Exercise description:
Only one stretch of the data below is wanted: the lines starting at the one with "--paper: #ffffff;" and ending at the one with "344L244 353L240 357L205", both included, given again exactly.

================================

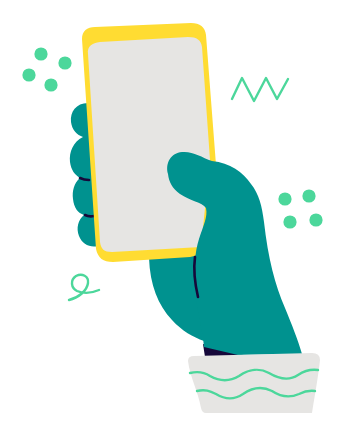
<!DOCTYPE html>
<html lang="en">
<head>
<meta charset="utf-8">
<title>Hand holding a phone</title>
<style>
:root {
  --paper: #ffffff;
  --skin: #00928f;
  --ink: #16083a;
  --case: #ffdc32;
  --screen: #e6e5e3;
  --mint: #4cd79b;
}
html, body { margin: 0; background: var(--paper); overflow: hidden; }
svg { display: block; width: 346px; height: 437px; }
.skin { fill: var(--skin); }
.ink { fill: var(--ink); }
.case { fill: var(--case); }
.screen, .cuff { fill: var(--screen); }
.dots { fill: var(--mint); }
.crease, .doodle { fill: none; stroke-linecap: round; stroke-linejoin: round; }
.crease { stroke: var(--ink); stroke-width: 2.6; }
.doodle { stroke: var(--mint); stroke-width: 2.4; }
</style>
</head>
<body>
<svg viewBox="0 0 346 437" role="img" aria-label="Hand holding a phone with a blank screen">
  <g id="fingers">
    <path class="skin" d="M88 103C76 103 70 112 71 122C72 130 77 135 83 137C73 142 69 152 70 162C71 170 75 175 80 178C74 183 72 191 73 199C74 208 78 213 84 215C78 220 76 228 79 236C82 244 90 248 98 246L110 240L104 103Z"/>
    <path class="crease" d="M80 178Q84 180 89 180M85 215Q89 217 94 216"/>
  </g>
  <path id="palm" class="skin" d="M149 258C150 285 158 305 172 320C182 331 193 337 204 341L230 300L210 250Z"/>
  <g id="phone">
    <path class="case" d="M82 39C82 31 87 27 95 27L191 23C200 23 205 27 206 35L216 165L202 247Q200 256 190 257L113 262C103 262 98 258 96 249Z"/>
    <path class="screen" d="M88 54C87 46 92 43 100 42L188 37C197 37 201 40 202 47L210 160L201 247L112 252C104 252 101 249 100 242Z"/>
  </g>
  <path id="wrist-shadow" class="ink" d="M203 344L244 353L240 357L205 357Z"/>
  <path id="thumb-and-wrist" class="skin" d="M168 174C165 163 171 153 182 152C193 151 201 157 212 161C230 163 243 172 251 184C259 194 262 206 264 222C268 258 275 285 285 308C292 325 298 340 302 354L238 355L204 347L203 338L195 295C193 272 195 251 199 239C203 226 208 217 206 208C202 202 190 201 180 194C172 188 169 182 168 174Z"/>
  <path class="crease" d="M195 257C193 272 195 284 198 297"/>
  <g id="sleeve">
    <path class="cuff" d="M188 361Q188 356 194 356L312 353Q320 353 320 360C318 378 315 394 312 413L206 413Q202 413 201 408C198 391 190 377 188 361Z"/>
    <path class="doodle" d="M190 373C198 371 204 372 210 376C219 381 229 382 239 376C249 369 260 368 269 373C279 379 289 381 298 375C304 371 311 369 318 370" stroke-width="3"/>
    <path class="doodle" d="M197 391C205 389 210 391 216 394C226 400 234 400 243 394C253 387 262 386 272 391C281 397 290 398 299 394Q307 390 315 391"/>
  </g>
  <g id="dots-left" class="dots">
    <circle cx="41" cy="54" r="6.6"/>
    <circle cx="65" cy="63" r="6.6"/>
    <circle cx="29" cy="75" r="6.6"/>
    <circle cx="51" cy="85" r="6.6"/>
  </g>
  <g id="dots-right" class="dots">
    <circle cx="285" cy="199" r="6.6"/>
    <circle cx="309" cy="196" r="6.6"/>
    <circle cx="290" cy="222" r="6.6"/>
    <circle cx="316" cy="220" r="6.6"/>
  </g>
  <path id="zigzag" class="doodle" d="M232 99L242 78L254 101L266 78L277 99L288 79"/>
  <path id="loop" class="doodle" d="M69 300C78 298 87 291 88 283C89 276 82 273 76 276C70 280 71 288 77 291C84 294 92 293 99 290"/>
</svg>
</body>
</html>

================================

Result of this exercise:
  --paper: #ffffff;
  --skin: #00928f;
  --ink: #16083a;
  --case: #ffdc32;
  --screen: #e6e5e3;
  --mint: #4cd79b;
}
html, body { margin: 0; background: var(--paper); overflow: hidden; }
svg { display: block; width: 346px; height: 437px; }
.skin { fill: var(--skin); }
.ink { fill: var(--ink); }
.case { fill: var(--case); }
.screen, .cuff { fill: var(--screen); }
.dots { fill: var(--mint); }
.crease, .doodle { fill: none; stroke-linecap: round; stroke-linejoin: round; }
.crease { stroke: var(--ink); stroke-width: 2.6; }
.doodle { stroke: var(--mint); stroke-width: 2.4; }
</style>
</head>
<body>
<svg viewBox="0 0 346 437" role="img" aria-label="Hand holding a phone with a blank screen">
  <g id="fingers">
    <path class="skin" d="M88 103C76 103 70 112 71 122C72 130 77 135 83 137C73 142 69 152 70 162C71 170 75 175 80 178C74 183 72 191 73 199C74 208 78 213 84 215C78 220 76 228 79 236C82 244 90 248 98 246L110 240L104 103Z"/>
    <path class="crease" d="M80 178Q84 180 89 180M85 215Q89 217 94 216"/>
  </g>
  <path id="palm" class="skin" d="M149 258C150 285 158 305 172 320C182 331 193 337 204 341L230 300L210 250Z"/>
  <g id="phone">
    <path class="case" d="M82 39C82 31 87 27 95 27L191 23C200 23 205 27 206 35L216 165L202 247Q200 256 190 257L113 262C103 262 98 258 96 249Z"/>
    <path class="screen" d="M88 54C87 46 92 43 100 42L188 37C197 37 201 40 202 47L210 160L201 247L112 252C104 252 101 249 100 242Z"/>
  </g>
  <path id="wrist-shadow" class="ink" d="M203 344L244 353L240 357L205 357Z"/>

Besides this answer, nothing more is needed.